___ Information provided ___
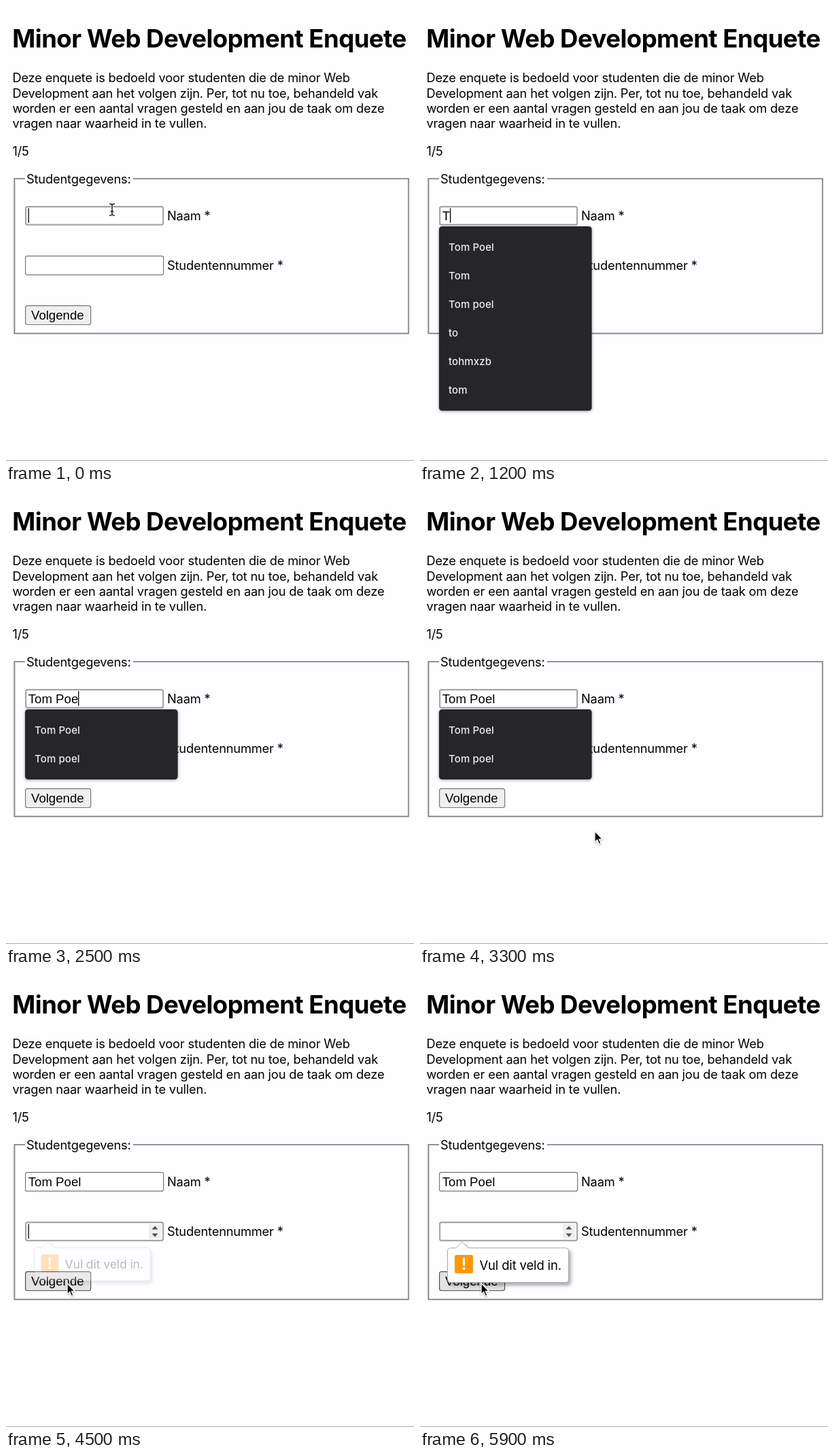
An HTML page that plays this animation: 600x669 px, repeating every 6000 ms.

```html
<!DOCTYPE html>
<html lang="nl">
<head>
<meta charset="utf-8">
<title>Enquete</title>
<style>
  html, body { margin: 0; width: 100%; height: 100%; overflow: hidden; background: #fefdff; }
  svg { display: block; width: 100%; height: 100%; }
  text { font: 18.25px Inter, "Open Sans", sans-serif; letter-spacing: -.17px; fill: #000; white-space: pre; }
  .title { font-size: 36.5px; font-weight: 700; letter-spacing: -.52px; }
  .control { font: 18.62px "Liberation Sans", Arial, sans-serif; letter-spacing: 0; }
  .option { font-size: 15px; font-weight: 500; letter-spacing: .1px; fill: #ededee; }
  .tip { font-size: 18.5px; }
  .field { fill: #fff; stroke: #767676; stroke-width: 1.2; }
  .field.focus { stroke: #a6a6a8; stroke-width: 2.2; width: 202px; height: 26.6px; transform: translate(.5px, .5px); }
  #menu { filter: drop-shadow(0 1px 2px rgba(0, 0, 0, .4)); }
  #bubble .box { fill: #fff; stroke: #a8a8a8; filter: drop-shadow(3px 4px 2.5px rgba(0, 0, 0, .32)); }
  #beam { fill: none; stroke: #000; stroke-width: 1.3; stroke-linecap: round; }
  #beam .halo { stroke: #fff; stroke-width: 2.8; }
  #arrow { stroke: #fff; stroke-width: 1.4; filter: drop-shadow(0 1px 1px rgba(0, 0, 0, .3)); }
</style>
</head>
<body>
<svg viewBox="0 0 600 669" preserveAspectRatio="none">
  <defs>
    <path id="ibar" d="M-3.6 -8.6Q-.5 -8.6 0 -6.6Q.5 -8.6 3.6 -8.6M0 -6.6V6.6M-3.6 8.6Q-.5 8.6 0 6.6Q.5 8.6 3.6 8.6M-2 2.6H2"/>
  </defs>
  <rect width="600" height="669" fill="#fefdff"/>
  <path d="M0 668.5H600" stroke="#a8a7a9"/>

  <text class="title" x="9.3" y="61">Minor Web Development Enquete</text>
  <text x="9.4" y="112.4">Deze enquete is bedoeld voor studenten die de minor Web</text>
  <text x="9.4" y="134.6">Development aan het volgen zijn. Per, tot nu toe, behandeld vak</text>
  <text x="9.4" y="156.9">worden er een aantal vragen gesteld en aan jou de taak om deze</text>
  <text x="9.4" y="179.2">vragen naar waarheid in te vullen.</text>
  <text x="9.4" y="220">1/5</text>

  <g fill="none">
    <path d="M28 254.2H12.7V481.7H592.2V254.2H187" stroke="#c4c3c5" stroke-width="2.3"/>
    <path d="M28 253.7H12.2V482M187 253.7H592.4M13 481.4H591.6V254" stroke="#7c7b7d" stroke-width="1.2"/>
  </g>
  <text x="30" y="261">Studentgegevens:</text>
  <text x="237" y="314.6">Naam *</text>
  <text x="237" y="387.8">Studentennummer *</text>

  <rect id="name" class="field" x="28.6" y="294.6" width="203" height="27.6" rx="2.5"/>
  <text id="typed" class="control" x="32.8" y="315"></text>
  <rect id="number" class="field" x="28.6" y="367.7" width="203" height="27.6" rx="2.5"/>
  <g id="spinner">
    <rect x="210" y="371" width="18" height="21" fill="#efefef"/>
    <path d="M214.5 378.5L219 373.5L223.5 378.5ZM214.5 384.5L219 389.5L223.5 384.5Z" fill="#4d4d4d"/>
  </g>
  <rect id="button" x="28.6" y="440.7" width="96" height="27.8" rx="3" stroke-width="1.2"/>
  <text class="control" x="37" y="461">Volgende</text>
  <rect id="caret" width="1.3" height="21.5"/>

  <g id="menu">
    <rect id="panel" x="28" y="324" width="224.6" rx="4.5" fill="#262528"/>
    <g id="options"></g>
  </g>

  <g id="bubble">
    <path class="box" d="M44.5 405.8H52.5L61.8 397L71 405.8H214.5Q218.5 405.8 218.5 409.8V452.5Q218.5 456.5 214.5 456.5H44.5Q40.5 456.5 40.5 452.5V409.8Q40.5 405.8 44.5 405.8Z"/>
    <rect x="51" y="416" width="27" height="27" rx="2.5" fill="#ff9800"/>
    <path d="M62.7 420.5H66.3L65.8 432H63.2ZM62.8 434.5H66.2V438H62.8Z" fill="#fff"/>
    <text class="tip" x="87.5" y="437.5">Vul dit veld in.</text>
  </g>

  <g id="beam">
    <use href="#ibar" class="halo"/>
    <use href="#ibar"/>
  </g>
  <path id="arrow" d="M0 0V16.4L3.7 12.9L6.4 19.2L9.1 18L6.4 11.9H11.4Z"/>
</svg>
<script>
const LOOP = 6000, STEP = 100;
const $ = id => document.getElementById(id);
const show = (id, on) => { $(id).style.display = on ? '' : 'none'; };
const setText = (el, s) => { if (el.textContent !== s) el.textContent = s; };

// Tables hold [start, value...]; the last row that has started applies.
const at = (table, t) => table.filter(row => row[0] <= t).pop();

const FULL = 'Tom Poel', LOWER = 'Tom poel', LONG = 'Tom Brock Poel';
const typing = [[0, 0], [1200, 1], [1400, 2], [1500, 3], [1700, 4], [2100, 5], [2400, 6], [2500, 7], [2700, 8]];
const menus = [
  [0, []],
  [100, [FULL, 'Tom', LONG, LOWER, 'to', 'tohmxzb']],
  [1200, [FULL, 'Tom', LOWER, 'to', 'tohmxzb', 'tom']],
  [1500, [FULL, 'Tom', LOWER, 'tom', LONG]],
  [1700, [FULL, LOWER, LONG]],
  [2100, [FULL, LOWER]],
  [3400, []]
];
const menuFade = [[0, 0], [100, .4], [200, .85], [300, 1]];
const carets = [[0, 1], [700, 0], [1200, 1], [3200, 0], [4400, 1], [4900, 0], [5400, 1], [5900, 0]];
const pointer = [
  [0, 'beam', 156, 299.5], [100, ''],
  [2800, 'beam', 157, 301], [2900, 'beam', 178, 309], [3000, 'arrow', 225, 380],
  [3100, 'arrow', 246, 440], [3200, 'arrow', 255, 485], [3300, 'arrow', 257, 503],
  [3400, 'arrow', 258, 505], [3600, 'arrow', 254, 505], [3700, 'arrow', 237, 502],
  [3800, 'arrow', 190, 491], [3900, 'arrow', 136, 479], [4000, 'arrow', 101, 468],
  [4100, 'arrow', 94, 461], [4200, 'arrow', 90, 457.5]
];
const buttonLook = [
  [0, '#efefef', '#767676'], [4100, '#e3e3e3', '#4f4f4f'],
  [4300, '#f5f5f5', '#8d8d8d'], [4400, '#e3e3e3', '#4f4f4f']
];

const options = Array.from({ length: 6 }, (_, i) => {
  const el = document.createElementNS('http://www.w3.org/2000/svg', 'text');
  el.setAttribute('class', 'option');
  el.setAttribute('x', 42);
  el.setAttribute('y', 360.4 + 42 * i);
  return $('options').appendChild(el);
});

function drawMenu(t) {
  const items = at(menus, t)[1];
  show('menu', items.length);
  $('menu').style.opacity = at(menuFade, t)[1];
  $('panel').setAttribute('height', 19 + 42 * items.length);
  options.forEach((el, i) => setText(el, items[i] || ''));
}

function drawFields(t) {
  const onName = t < 3400, onNumber = t >= 4400;
  $('name').classList.toggle('focus', onName);
  $('number').classList.toggle('focus', onNumber);
  show('spinner', onNumber);

  const [, fill, stroke] = at(buttonLook, t);
  $('button').setAttribute('fill', fill);
  $('button').setAttribute('stroke', stroke);

  const count = at(typing, t)[1];
  setText($('typed'), FULL.slice(0, count));
  const advance = onName && count ? $('typed').getComputedTextLength() : 0;
  show('caret', (onName || onNumber) && at(carets, t)[1]);
  $('caret').setAttribute('x', 32.6 + advance);
  $('caret').setAttribute('y', onName ? 297.3 : 370.5);
}

function drawBubble(t) {
  const age = t - 4400;
  show('bubble', age >= 0);
  if (age < 0) return;
  const scale = age < 1100 ? 1 - .1 * Math.exp(-Math.sqrt(age / 120)) : 1;
  $('bubble').style.opacity = Math.min(1, .05 + age / 480);
  $('bubble').setAttribute('transform', `translate(62 397) scale(${scale}) translate(-62 -397)`);
}

function drawPointer(t) {
  const [, kind, x, y] = at(pointer, t);
  for (const id of ['beam', 'arrow']) show(id, id === kind);
  if (kind) $(kind).setAttribute('transform', `translate(${x} ${y})`);
}

const start = performance.now();
function frame() {
  const elapsed = (performance.now() - start) % LOOP;
  const t = Math.floor(elapsed / STEP) * STEP;
  drawMenu(t);
  drawFields(t);
  drawBubble(t);
  drawPointer(t);
  requestAnimationFrame(frame);
}
frame();
</script>
</body>
</html>
```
___
▸ Exercise description
For the records above, state the number of lines that contain "height", and provide nothing further.

▸ Written answer
11